Sahbu founder, Mitch Weight, reflects on his experience at the conclusion of his last trip to Liberia. He talks about how big of a role education plays in the development of the culture. He discusses why Sahbu helps the people become educated and how that empowers them to change their own lives. It takes such little money to make huge progress. It is important to use the money to create opportunities and a future for the Liberian people.
We have been so moved by all the support we have received for Painting Peace, our project to help rescue, clothe, feed, educate, and reform child soldiers. The generous donations we have received will change lives. Friends, family, coworkers, local businesses, and even children, have rallied around the cause. One donation that came in today, particularly impressed us. We think you will give it a “thumbs up,” as well. Meet Sheri Sveen. Sheri, a smoker of many years, has recently decided that it’s time to quit. As an important part of her resolve, she gives the money she saves on tobacco products to a charitable cause. The most recent cause she has chosen to support is our painting peace campaign. Sheri is making a big difference in her own life as well as helping to take kids in Liberia off the street, feed them, educate them, and break their addictions. We are inspired by her effort and would like to offer her our sincerest thanks for her support. Sheri, you are awesome!

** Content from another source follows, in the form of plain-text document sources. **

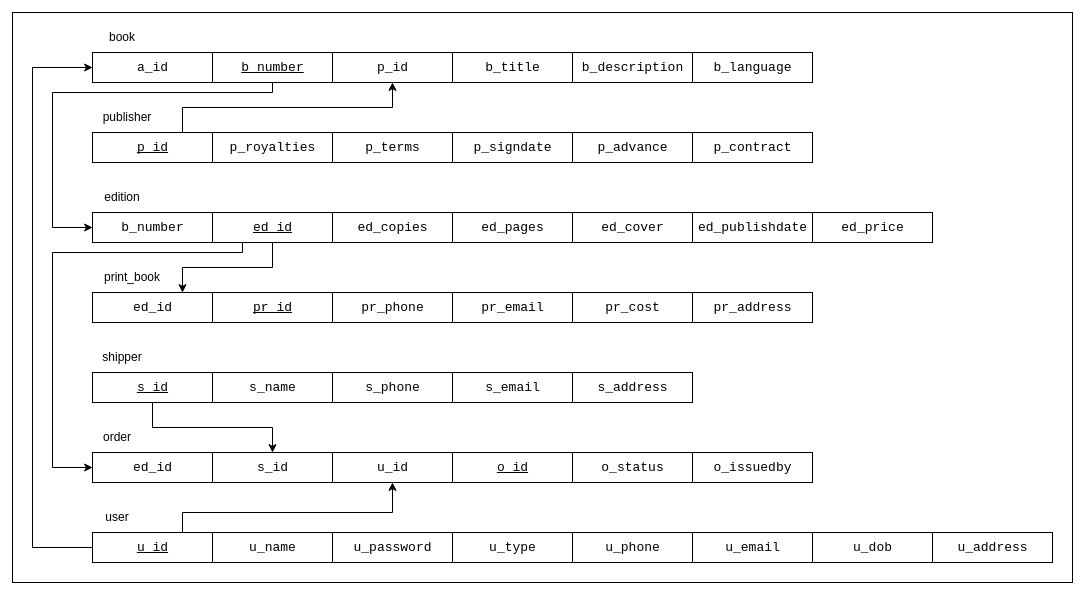
<!DOCTYPE html>
<html lang="en">
<head>
<meta charset="utf-8">
<title>Bookshop relational schema</title>
<style>
  :root { --ink: #000; --paper: #fff; --column: 120px; }
  * { box-sizing: border-box; margin: 0; padding: 0; }
  body { width: 1085px; height: 595px; overflow: hidden; background: var(--paper); color: var(--ink); }
  .schema { position: relative; width: 1085px; height: 595px; padding: 12px; }
  .frame { width: 1061px; height: 571px; border: 1px solid var(--ink); padding: 14px 0 0 79px; }
  .relation { height: 80px; }
  .relation h2 { width: var(--label, 60px); height: 25px; font: 400 12px/20px "Liberation Sans", Arial, sans-serif; text-align: center; white-space: nowrap; }
  .attributes { display: flex; list-style: none; font: 13px/29px "Liberation Mono", "Courier New", monospace; }
  .attributes li { flex: none; width: var(--column); height: 31px; border: 1px solid var(--ink); border-right: 0; text-align: center; white-space: nowrap; display: flex; justify-content: center; }
  .attributes li:last-child { width: calc(var(--column) + 1px); border-right: 1px solid var(--ink); }
  .key { text-decoration: underline; text-decoration-skip-ink: none; }
  .publisher { --label: 70px; }
  .print-book { --label: 80px; }
  .order, .user { --label: 50px; }
  .references { position: absolute; left: 0; top: 0; }
  .references path { fill: none; stroke: var(--ink); stroke-width: 1; stroke-miterlimit: 10; }
  .references .arrowhead { fill: var(--ink); }
</style>
</head>
<body>
<main class="schema">
  <div class="frame">
    <section class="relation book">
      <h2>book</h2>
      <ul class="attributes"><li>a_id</li><li class="key">b_number</li><li>p_id</li><li>b_title</li><li>b_description</li><li>b_language</li></ul>
    </section>
    <section class="relation publisher">
      <h2>publisher</h2>
      <ul class="attributes"><li class="key">p_id</li><li>p_royalties</li><li>p_terms</li><li>p_signdate</li><li>p_advance</li><li>p_contract</li></ul>
    </section>
    <section class="relation edition">
      <h2>edition</h2>
      <ul class="attributes"><li>b_number</li><li class="key">ed_id</li><li>ed_copies</li><li>ed_pages</li><li>ed_cover</li><li>ed_publishdate</li><li>ed_price</li></ul>
    </section>
    <section class="relation print-book">
      <h2>print_book</h2>
      <ul class="attributes"><li>ed_id</li><li class="key">pr_id</li><li>pr_phone</li><li>pr_email</li><li>pr_cost</li><li>pr_address</li></ul>
    </section>
    <section class="relation shipper">
      <h2>shipper</h2>
      <ul class="attributes"><li class="key">s_id</li><li>s_name</li><li>s_phone</li><li>s_email</li><li>s_address</li></ul>
    </section>
    <section class="relation order">
      <h2>order</h2>
      <ul class="attributes"><li>ed_id</li><li>s_id</li><li>u_id</li><li class="key">o_id</li><li>o_status</li><li>o_issuedby</li></ul>
    </section>
    <section class="relation user">
      <h2>user</h2>
      <ul class="attributes"><li class="key">u_id</li><li>u_name</li><li>u_password</li><li>u_type</li><li>u_phone</li><li>u_email</li><li>u_dob</li><li>u_address</li></ul>
    </section>
  </div>
  <svg class="references" width="1085" height="595" viewBox="0 0 1085 595" aria-hidden="true">
    <defs>
      <marker id="arrow" markerUnits="userSpaceOnUse" markerWidth="10" markerHeight="10" refX="3" refY="5" orient="auto" overflow="visible">
        <path class="arrowhead" d="M8 5 L1 8.5 L3 5 L1 1.5 Z"/>
      </marker>
    </defs>
    <g transform="translate(.5 .5)" marker-end="url(#arrow)">
      <path class="user-to-book" marker-end="url(#arrow)" d="M92 547H32V67H86"/>
      <path class="book-to-edition" marker-end="url(#arrow)" d="M272 82V92H52V227H86"/>
      <path class="edition-to-order" marker-end="url(#arrow)" d="M242 242V252H52V467H86"/>
      <path class="publisher-to-book" marker-end="url(#arrow)" d="M182 132V107H392V88"/>
      <path class="edition-to-print-book" marker-end="url(#arrow)" d="M272 242V267H182V286"/>
      <path class="shipper-to-order" marker-end="url(#arrow)" d="M152 402V427H272V446"/>
      <path class="user-to-order" marker-end="url(#arrow)" d="M182 532V512H392V488"/>
    </g>
  </svg>
</main>
</body>
</html>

No Smoking, No Stealing, and No Fighting are rules for the men in the J.A.V. (Journey Against Violence) program. Their Former General, Joshua Milton Blahyi started the program for the men who fought for him as his warriors as young boys. J.A.V. is designed to give these men skills, structure, and purpose so that they can become contributing members of a new nonviolent society. Educational programs such as J.A.V. are essential to help transform the West African people and prepare them to create a better lifestyle. When Mitch and the Sahbu team visited the program, they were impressed by its impact! Watch as Mitch explains how he became compelled to support their cause.